## WHAT IS EXPECTED
Every line in the listing that holds "left" counts once; state the total and nothing more.

Content starts

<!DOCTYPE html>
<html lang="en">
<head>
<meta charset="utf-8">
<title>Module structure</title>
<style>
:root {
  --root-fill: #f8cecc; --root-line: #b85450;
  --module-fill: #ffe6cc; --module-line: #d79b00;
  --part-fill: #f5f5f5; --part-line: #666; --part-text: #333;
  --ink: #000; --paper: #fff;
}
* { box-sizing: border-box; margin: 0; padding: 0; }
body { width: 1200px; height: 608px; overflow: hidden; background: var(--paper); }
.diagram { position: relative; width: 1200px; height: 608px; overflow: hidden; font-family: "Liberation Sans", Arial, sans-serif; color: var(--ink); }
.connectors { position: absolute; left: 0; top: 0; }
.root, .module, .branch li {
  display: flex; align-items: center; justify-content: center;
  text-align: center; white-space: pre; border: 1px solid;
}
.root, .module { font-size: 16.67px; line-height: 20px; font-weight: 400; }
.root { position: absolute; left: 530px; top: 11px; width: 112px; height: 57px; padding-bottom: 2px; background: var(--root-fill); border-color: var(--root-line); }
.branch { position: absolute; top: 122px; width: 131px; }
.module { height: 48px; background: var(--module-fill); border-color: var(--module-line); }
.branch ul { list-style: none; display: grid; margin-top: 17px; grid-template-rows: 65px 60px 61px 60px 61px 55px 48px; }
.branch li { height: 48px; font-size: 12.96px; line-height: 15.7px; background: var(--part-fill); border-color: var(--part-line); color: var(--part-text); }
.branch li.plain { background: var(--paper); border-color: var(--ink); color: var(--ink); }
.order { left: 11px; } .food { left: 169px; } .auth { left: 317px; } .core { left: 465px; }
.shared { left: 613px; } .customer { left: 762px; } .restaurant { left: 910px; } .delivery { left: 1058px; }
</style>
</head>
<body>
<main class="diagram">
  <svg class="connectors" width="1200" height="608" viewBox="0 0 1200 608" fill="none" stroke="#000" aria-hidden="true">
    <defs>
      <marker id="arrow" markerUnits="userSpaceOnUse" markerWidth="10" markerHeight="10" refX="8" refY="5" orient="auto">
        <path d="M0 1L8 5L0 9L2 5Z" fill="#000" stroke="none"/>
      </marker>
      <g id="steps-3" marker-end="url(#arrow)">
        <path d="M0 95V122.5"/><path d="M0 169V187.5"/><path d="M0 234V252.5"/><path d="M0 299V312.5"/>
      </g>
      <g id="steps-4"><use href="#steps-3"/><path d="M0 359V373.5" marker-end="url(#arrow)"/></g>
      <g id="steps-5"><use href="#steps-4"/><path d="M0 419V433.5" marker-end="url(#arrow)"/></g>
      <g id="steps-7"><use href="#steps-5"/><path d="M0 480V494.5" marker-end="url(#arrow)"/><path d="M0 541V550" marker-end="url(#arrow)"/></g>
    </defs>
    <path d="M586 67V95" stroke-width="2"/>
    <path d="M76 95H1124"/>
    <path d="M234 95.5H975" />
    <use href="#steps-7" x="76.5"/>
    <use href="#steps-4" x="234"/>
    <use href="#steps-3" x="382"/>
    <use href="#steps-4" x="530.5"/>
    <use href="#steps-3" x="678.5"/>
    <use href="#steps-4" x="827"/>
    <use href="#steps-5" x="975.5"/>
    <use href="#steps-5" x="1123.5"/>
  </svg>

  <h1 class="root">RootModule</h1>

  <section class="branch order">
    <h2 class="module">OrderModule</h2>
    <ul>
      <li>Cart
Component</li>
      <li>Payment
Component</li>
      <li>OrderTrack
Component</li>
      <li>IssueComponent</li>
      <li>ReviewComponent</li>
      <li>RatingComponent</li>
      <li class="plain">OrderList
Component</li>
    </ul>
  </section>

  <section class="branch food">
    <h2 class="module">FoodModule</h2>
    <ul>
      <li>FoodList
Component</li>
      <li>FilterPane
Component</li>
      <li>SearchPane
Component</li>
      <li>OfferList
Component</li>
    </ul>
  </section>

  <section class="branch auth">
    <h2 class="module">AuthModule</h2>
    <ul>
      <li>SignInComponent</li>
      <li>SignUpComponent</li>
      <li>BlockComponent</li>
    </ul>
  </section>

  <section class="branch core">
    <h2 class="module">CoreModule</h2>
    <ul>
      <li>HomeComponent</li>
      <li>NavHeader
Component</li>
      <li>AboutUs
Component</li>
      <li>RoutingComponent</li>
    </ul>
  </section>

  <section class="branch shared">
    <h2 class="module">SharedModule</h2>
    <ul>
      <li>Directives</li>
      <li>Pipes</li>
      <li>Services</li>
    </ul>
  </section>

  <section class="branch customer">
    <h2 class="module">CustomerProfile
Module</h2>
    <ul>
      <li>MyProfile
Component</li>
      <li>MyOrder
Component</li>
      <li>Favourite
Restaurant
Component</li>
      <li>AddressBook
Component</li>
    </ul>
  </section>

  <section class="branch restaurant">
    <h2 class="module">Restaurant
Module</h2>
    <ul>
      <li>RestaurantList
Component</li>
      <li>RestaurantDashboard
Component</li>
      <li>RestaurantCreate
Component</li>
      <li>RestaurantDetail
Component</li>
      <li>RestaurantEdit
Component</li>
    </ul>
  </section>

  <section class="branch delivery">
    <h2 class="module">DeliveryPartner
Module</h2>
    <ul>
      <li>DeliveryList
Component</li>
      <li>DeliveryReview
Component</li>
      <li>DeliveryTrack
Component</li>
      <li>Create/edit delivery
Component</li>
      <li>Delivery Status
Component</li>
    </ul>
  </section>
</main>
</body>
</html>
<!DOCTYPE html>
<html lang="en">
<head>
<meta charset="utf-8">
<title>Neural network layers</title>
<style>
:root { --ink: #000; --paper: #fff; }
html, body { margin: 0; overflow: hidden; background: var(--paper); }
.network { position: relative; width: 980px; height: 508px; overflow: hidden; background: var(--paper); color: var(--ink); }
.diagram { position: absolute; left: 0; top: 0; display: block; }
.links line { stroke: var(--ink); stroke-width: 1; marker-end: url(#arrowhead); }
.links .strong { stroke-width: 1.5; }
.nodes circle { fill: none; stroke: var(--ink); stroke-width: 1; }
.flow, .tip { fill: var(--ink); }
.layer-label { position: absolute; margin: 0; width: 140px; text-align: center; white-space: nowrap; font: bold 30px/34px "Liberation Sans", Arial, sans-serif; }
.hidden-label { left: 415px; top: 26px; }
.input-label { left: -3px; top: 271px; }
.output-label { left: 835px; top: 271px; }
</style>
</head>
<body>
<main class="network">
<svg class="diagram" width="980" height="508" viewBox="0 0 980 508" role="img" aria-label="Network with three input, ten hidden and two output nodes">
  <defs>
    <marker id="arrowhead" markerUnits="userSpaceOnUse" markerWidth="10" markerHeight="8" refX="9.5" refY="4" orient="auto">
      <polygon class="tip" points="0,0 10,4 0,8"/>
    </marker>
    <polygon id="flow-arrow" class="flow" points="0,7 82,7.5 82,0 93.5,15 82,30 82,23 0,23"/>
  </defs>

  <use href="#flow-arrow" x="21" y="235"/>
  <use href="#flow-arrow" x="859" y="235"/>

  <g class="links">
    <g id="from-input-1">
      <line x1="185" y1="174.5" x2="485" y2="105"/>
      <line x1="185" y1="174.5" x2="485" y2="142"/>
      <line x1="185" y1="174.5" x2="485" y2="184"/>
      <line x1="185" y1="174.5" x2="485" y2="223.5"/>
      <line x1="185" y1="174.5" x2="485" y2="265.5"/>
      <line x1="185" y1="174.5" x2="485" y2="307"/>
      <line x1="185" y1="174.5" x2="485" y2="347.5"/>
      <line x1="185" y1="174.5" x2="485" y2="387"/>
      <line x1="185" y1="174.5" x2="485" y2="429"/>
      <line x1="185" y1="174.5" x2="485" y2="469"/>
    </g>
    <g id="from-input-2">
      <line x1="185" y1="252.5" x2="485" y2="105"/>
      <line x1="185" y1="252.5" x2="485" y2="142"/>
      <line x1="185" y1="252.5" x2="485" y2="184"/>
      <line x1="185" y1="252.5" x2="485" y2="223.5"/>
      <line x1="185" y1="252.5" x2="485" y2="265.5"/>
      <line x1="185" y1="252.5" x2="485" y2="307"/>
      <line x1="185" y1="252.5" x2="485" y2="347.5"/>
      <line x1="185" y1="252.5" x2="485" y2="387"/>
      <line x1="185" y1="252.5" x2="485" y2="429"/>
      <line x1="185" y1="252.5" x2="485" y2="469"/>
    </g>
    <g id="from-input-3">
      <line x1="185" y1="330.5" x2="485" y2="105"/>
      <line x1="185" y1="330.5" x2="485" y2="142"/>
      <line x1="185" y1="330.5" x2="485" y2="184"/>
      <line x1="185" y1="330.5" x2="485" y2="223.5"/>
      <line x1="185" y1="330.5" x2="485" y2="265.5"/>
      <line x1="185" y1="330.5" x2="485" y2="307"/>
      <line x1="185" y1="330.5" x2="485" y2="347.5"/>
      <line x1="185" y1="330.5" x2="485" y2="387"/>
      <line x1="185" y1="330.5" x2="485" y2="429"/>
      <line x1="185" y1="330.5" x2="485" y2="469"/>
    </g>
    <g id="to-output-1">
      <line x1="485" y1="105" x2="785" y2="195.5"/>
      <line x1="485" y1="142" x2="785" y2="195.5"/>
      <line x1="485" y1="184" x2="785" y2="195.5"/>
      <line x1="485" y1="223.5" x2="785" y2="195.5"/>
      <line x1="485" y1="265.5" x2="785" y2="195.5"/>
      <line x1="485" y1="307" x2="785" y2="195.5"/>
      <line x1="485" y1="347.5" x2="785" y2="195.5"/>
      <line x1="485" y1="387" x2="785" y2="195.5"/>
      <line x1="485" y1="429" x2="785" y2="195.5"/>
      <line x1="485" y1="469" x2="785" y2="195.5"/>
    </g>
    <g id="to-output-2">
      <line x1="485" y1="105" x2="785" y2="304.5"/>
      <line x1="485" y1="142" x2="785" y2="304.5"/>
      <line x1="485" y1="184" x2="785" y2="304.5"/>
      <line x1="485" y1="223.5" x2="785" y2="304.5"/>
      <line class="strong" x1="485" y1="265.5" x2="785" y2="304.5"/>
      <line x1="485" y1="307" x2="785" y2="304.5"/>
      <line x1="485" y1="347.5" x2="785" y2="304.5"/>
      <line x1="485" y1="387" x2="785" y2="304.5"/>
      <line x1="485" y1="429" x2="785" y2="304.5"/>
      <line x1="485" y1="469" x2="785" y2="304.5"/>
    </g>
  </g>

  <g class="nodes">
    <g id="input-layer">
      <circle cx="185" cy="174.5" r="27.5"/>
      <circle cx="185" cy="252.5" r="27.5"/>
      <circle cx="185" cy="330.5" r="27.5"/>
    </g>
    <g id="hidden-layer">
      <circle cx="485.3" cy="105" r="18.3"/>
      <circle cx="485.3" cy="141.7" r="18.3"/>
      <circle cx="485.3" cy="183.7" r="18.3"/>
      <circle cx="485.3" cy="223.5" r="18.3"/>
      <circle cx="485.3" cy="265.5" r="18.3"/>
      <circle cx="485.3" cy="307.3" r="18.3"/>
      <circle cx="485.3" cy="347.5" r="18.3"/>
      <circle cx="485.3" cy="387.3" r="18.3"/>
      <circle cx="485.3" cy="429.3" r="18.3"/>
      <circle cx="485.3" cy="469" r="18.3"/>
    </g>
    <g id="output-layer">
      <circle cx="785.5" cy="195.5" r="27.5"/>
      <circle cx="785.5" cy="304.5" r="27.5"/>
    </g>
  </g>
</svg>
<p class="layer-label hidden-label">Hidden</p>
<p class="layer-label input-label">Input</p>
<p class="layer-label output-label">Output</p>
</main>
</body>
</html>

Content ends

## RESULT BELOW
8